[What is being asked]: Count the lines below that contain the word "body", and reply with only that number.
____
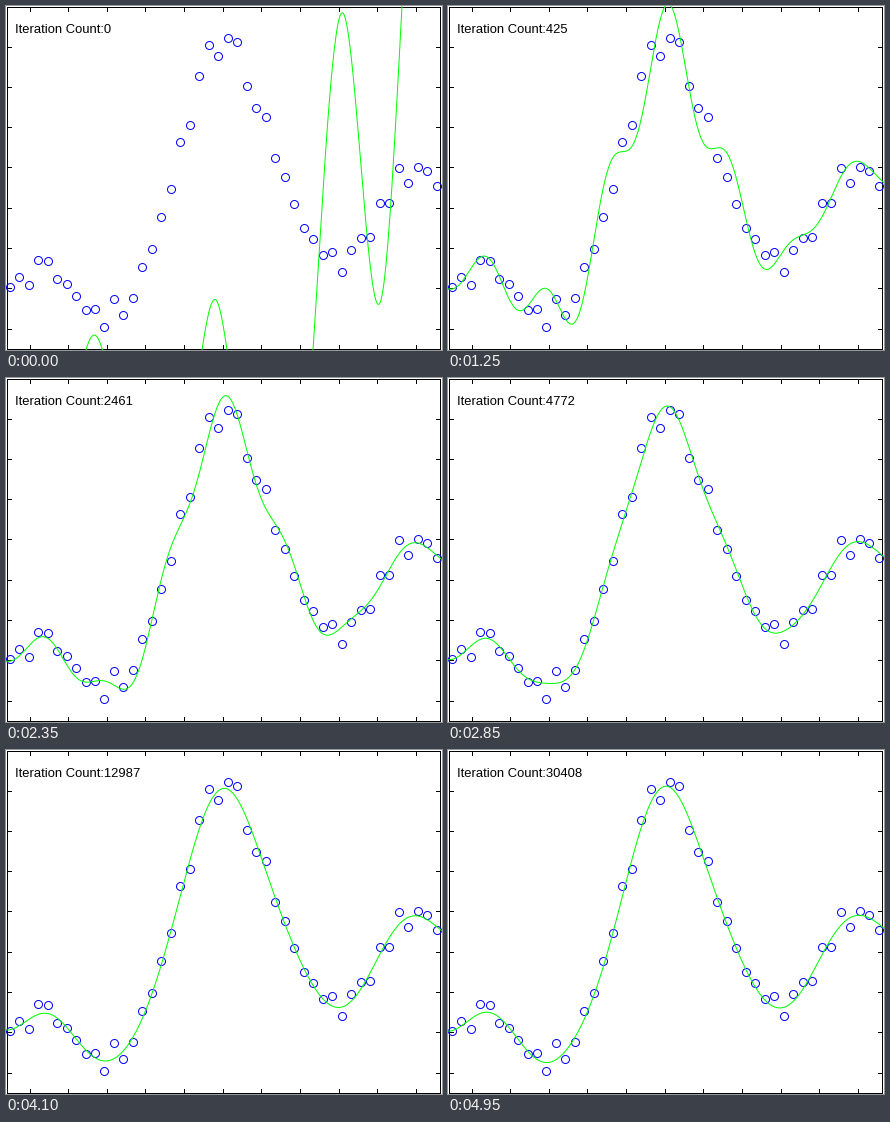
These frames come from a looping animation (436 px wide and 344 px high, 5 s). A matplotlib script:

```python
import numpy as np
import matplotlib.pyplot as plt
from matplotlib.animation import FuncAnimation

W, H, DPI = 436, 344, 100
FRAMES, INTERVAL = 100, 50
PX = 72 / DPI  # one pixel in points
LEFT, RIGHT, TOP, BOTTOM = 0.5, 433.5, 0.5, 342.5
GRID = np.linspace(0, W, 437)

# The noisy measurements that the curve learns
SAMPLES = np.array([
    281, 271, 279, 254, 255, 273, 278, 290, 304, 303, 321, 293, 309, 292, 261,
    243, 211, 183, 136, 119, 70, 39, 50, 32, 36, 80, 102, 111, 152, 171, 198,
    222, 233, 249, 246, 266, 244, 232, 231, 197, 197, 162, 177, 161, 165, 180])
SAMPLE_X = np.linspace(4.5, 431.5, len(SAMPLES))


def spline(*points):
    """Natural cubic spline through the points, sampled on GRID."""
    x, y = np.array(points, float).T
    h, n = np.diff(x), len(x)
    slope = np.diff(y) / h
    a, b = np.eye(n), np.zeros(n)
    for i in range(1, n - 1):
        a[i, i - 1:i + 2] = h[i - 1], 2 * (h[i - 1] + h[i]), h[i]
        b[i] = 6 * (slope[i] - slope[i - 1])
    m = np.linalg.solve(a, b)
    k = np.clip(np.searchsorted(x, GRID, side="right") - 1, 0, n - 2)
    t, hk = GRID - x[k], h[k]
    lin = slope[k] - hk * (2 * m[k] + m[k + 1]) / 6
    return y[k] + lin * t + m[k] * t**2 / 2 + (m[k + 1] - m[k]) * t**3 / (6 * hk)


# Radial basis network: ridge fit of the samples
centres = np.linspace(0, W, 15)


def basis(x, width=32):
    return np.exp(-((x[:, None] - centres) / width) ** 2 / 2)


phi, mean = basis(SAMPLE_X), SAMPLES.mean()
weights = np.linalg.solve(phi.T @ phi + 0.02 * np.eye(len(centres)),
                          phi.T @ (SAMPLES - mean))
fit = mean + basis(GRID) @ weights

# The slowest error mode alternates from one basis centre to the next
ripple = -45 * np.exp(-((GRID - 195) / 150) ** 2) * np.cos(2 * np.pi * (GRID - 221) / 62.3)

start = spline((0, 520), (30, 560), (60, 450), (88, 329), (116, 450),
               (165, 560), (196, 344), (210, 294), (221, 344), (265, 640),
               (307, 344), (320, 140), (337, 7), (375, 294), (396, 0),
               (436, -700))
early = spline((0, 620), (40, 344), (65, 239), (88, 196), (108, 258),
               (128, 336), (156, 212), (175, 181), (195, 116), (209, 0),
               (216, -18), (222, 0), (250, 344), (270, 458), (294, 344),
               (338, 62), (382, 347), (405, 190), (420, 0), (436, -130))

EARLY, SETTLED = 11, 25
COUNT_AT = {1: 1, EARLY: 42, SETTLED: 425, 47: 2461, 68: 8746, 82: 12987, 99: 30408}
LOG_TIMES = np.log(list(COUNT_AT))
LOG_COUNTS = np.log(list(COUNT_AT.values()))

# Training jitter in the basis weights
rng = np.random.default_rng(4)
jitter = rng.normal(0, 1.5, (FRAMES, len(centres))) @ basis(GRID, 20).T


def count_at(n):
    return round(np.exp(np.interp(np.log(n), LOG_TIMES, LOG_COUNTS))) if n else 0


def learned(count):
    return fit + ripple * np.exp(-count / 2700)


def mix(a, b, u):
    return (1 - u) * a + u * b


def curve_at(n):
    if n < EARLY:
        return mix(start, early, n / EARLY)
    if n < SETTLED:
        u = (n - EARLY) / (SETTLED - EARLY)
        return mix(early, learned(COUNT_AT[SETTLED]), u)
    return learned(count_at(n)) + jitter[n]


fig = plt.figure(figsize=(W / DPI, H / DPI), dpi=DPI, facecolor="white")
ax = fig.add_axes([0, 0, 1, 1])
ax.set_xlim(0, W)
ax.set_ylim(H, 0)
ax.axis("off")


def rule(xs, ys):
    ax.plot(xs, ys, color="black", lw=PX, antialiased=False, snap=True, zorder=1)


rule([LEFT, RIGHT, RIGHT, LEFT, LEFT], [TOP, TOP, BOTTOM, BOTTOM, TOP])
for i in range(11):
    x = 23.5 + 38.65 * i
    rule([x, x], [TOP, TOP + 4])
    rule([x, x], [BOTTOM, BOTTOM - 4])
for i in range(8):
    y = 40.5 + 40.3 * i
    rule([LEFT, LEFT + 4], [y, y])
    rule([RIGHT, RIGHT - 4], [y, y])

ax.plot(SAMPLE_X - 0.9, SAMPLES - 0.5, "o", ms=8 * PX, mfc="none",
        mec="#0000ff", mew=PX, antialiased=False, zorder=2)
line, = ax.plot([], [], color="#00ff00", lw=PX, zorder=3)
label = ax.text(9, 27, "", family="Liberation Sans", size=13 * PX,
                color="black", va="baseline", zorder=4)


def update(n):
    line.set_data(GRID, curve_at(n))
    label.set_text(f"Iteration Count:{count_at(n)}")
    return line, label


anim = FuncAnimation(fig, update, frames=FRAMES, interval=INTERVAL,
                     repeat=True, repeat_delay=0, blit=False)
plt.show()
```
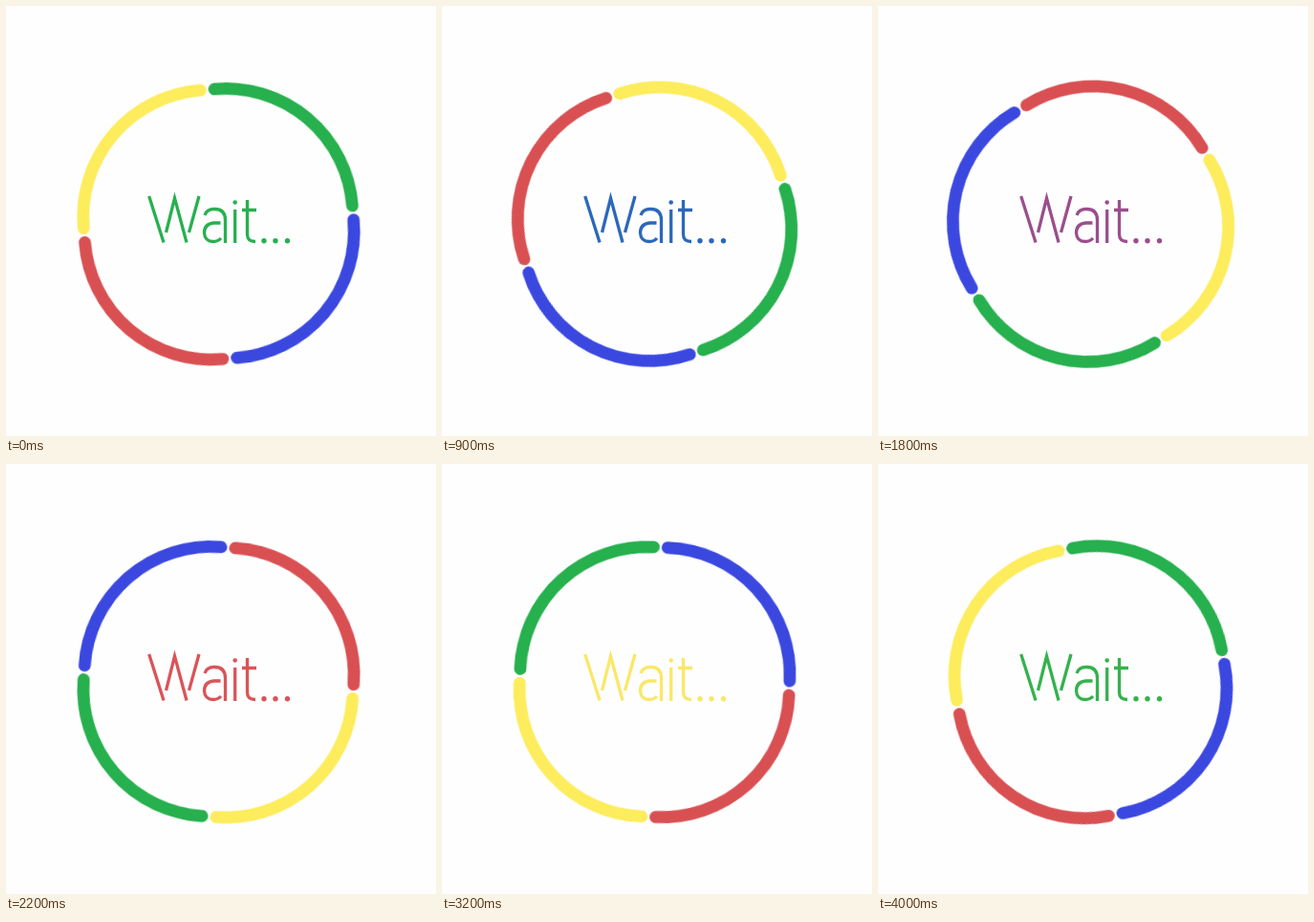
An HTML page for the animation above (4100 ms loop, 450 px wide and 450 px high).

```html
<!DOCTYPE html>
<html lang="en">
<head>
<meta charset="utf-8">
<title>Wait...</title>
<style>
  html, body { margin: 0; width: 100%; height: 100%; overflow: hidden; background: #fefefe; }
  svg { display: block; width: 450px; height: 450px; }
  path { fill: none; stroke-linecap: round; }
  #ring path { stroke-width: 12.8; }
  #word { color: #27b050; stroke: currentColor; stroke-width: 3.3; }
  #word path { stroke-linecap: butt; stroke-linejoin: miter; }
  #word circle { fill: currentColor; stroke: none; }
</style>
</head>
<body>
<svg viewBox="0 0 450 450" role="img" aria-label="Wait...">
  <g transform="translate(222.5 228.2)"><g id="ring"></g></g>
  <g id="word">
    <!-- stencil lettering: W, a, i, t, dots -->
    <path d="M149.7 199L165 247.5M167.5 237L176.5 201L189 247.5M191.5 237L202 199"/>
    <path d="M208 219Q210 212.5 218 212.5Q229.5 212.5 229.5 224V248"/>
    <path d="M224.500 227H217.500Q207.500 228 207.500 237.500Q208 246.500 217 246.500Q222 246.500 225 243"/>
    <path d="M239.700 213V248"/>
    <path d="M252.500 203V239Q252.500 246.500 261 246.500M247 213.500H262"/>
    <circle cx="239.700" cy="205.500" r="2.300"/>
    <circle cx="270" cy="245.700" r="2.700"/>
    <circle cx="282" cy="245.700" r="2.700"/>
    <circle cx="294.500" cy="245.700" r="2.700"/>
  </g>
</svg>
<script>
  const LOOP = 4100, FRAMES = 41, STEPS = 61;
  const ring = document.getElementById('ring');
  const word = document.getElementById('word');

  // Clockwise, each arc a little more curved than the full circle.
  ['#27b04e', '#3b48e0', '#d95053', '#fdec5c'].forEach((color, i) => {
    const arc = document.createElementNS(ring.namespaceURI, 'path');
    arc.setAttribute('d', 'M-94.5 -105A132.8 132.8 0 0 1 94.5 -105');
    arc.setAttribute('stroke', color);
    arc.setAttribute('transform', `rotate(${45 + 90 * i})`);
    ring.append(arc);
  });

  const hues = [
    [0, 39, 176, 80], [900, 43, 104, 186], [1150, 62, 74, 204],
    [1400, 91, 72, 192], [2200, 218, 84, 88], [2700, 248, 165, 98],
    [3200, 250, 231, 104], [4000, 52, 178, 78], [4100, 39, 176, 80]
  ];

  function hueAt(t) {
    const i = hues.findIndex(h => h[0] > t);
    const a = hues[i - 1], b = hues[i];
    const p = (t - a[0]) / (b[0] - a[0]);
    const rgb = [1, 2, 3].map(c => Math.round(a[c] + (b[c] - a[c]) * p));
    return `rgb(${rgb})`;
  }

  // A 61-step turn shown at two thirds of its rate: one and two steps alternate.
  function angleAt(k) {
    const step = k === FRAMES - 1 ? STEPS - 1 : Math.max(0, Math.ceil(1.5 * k) - 1);
    return -4.8 + step * 360 / STEPS;
  }

  function play(el, pose) {
    const keys = Array.from({ length: FRAMES + 1 }, (_, k) => ({
      ...pose(k % FRAMES), offset: k / FRAMES, easing: 'steps(1, end)'
    }));
    el.animate(keys, { duration: LOOP, iterations: Infinity }).startTime = 0;
  }

  play(ring, k => ({ transform: `rotate(${angleAt(k)}deg)` }));
  play(word, k => ({ color: hueAt(k * LOOP / FRAMES) }));
</script>
</body>
</html>
```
____
[Written answer]: 3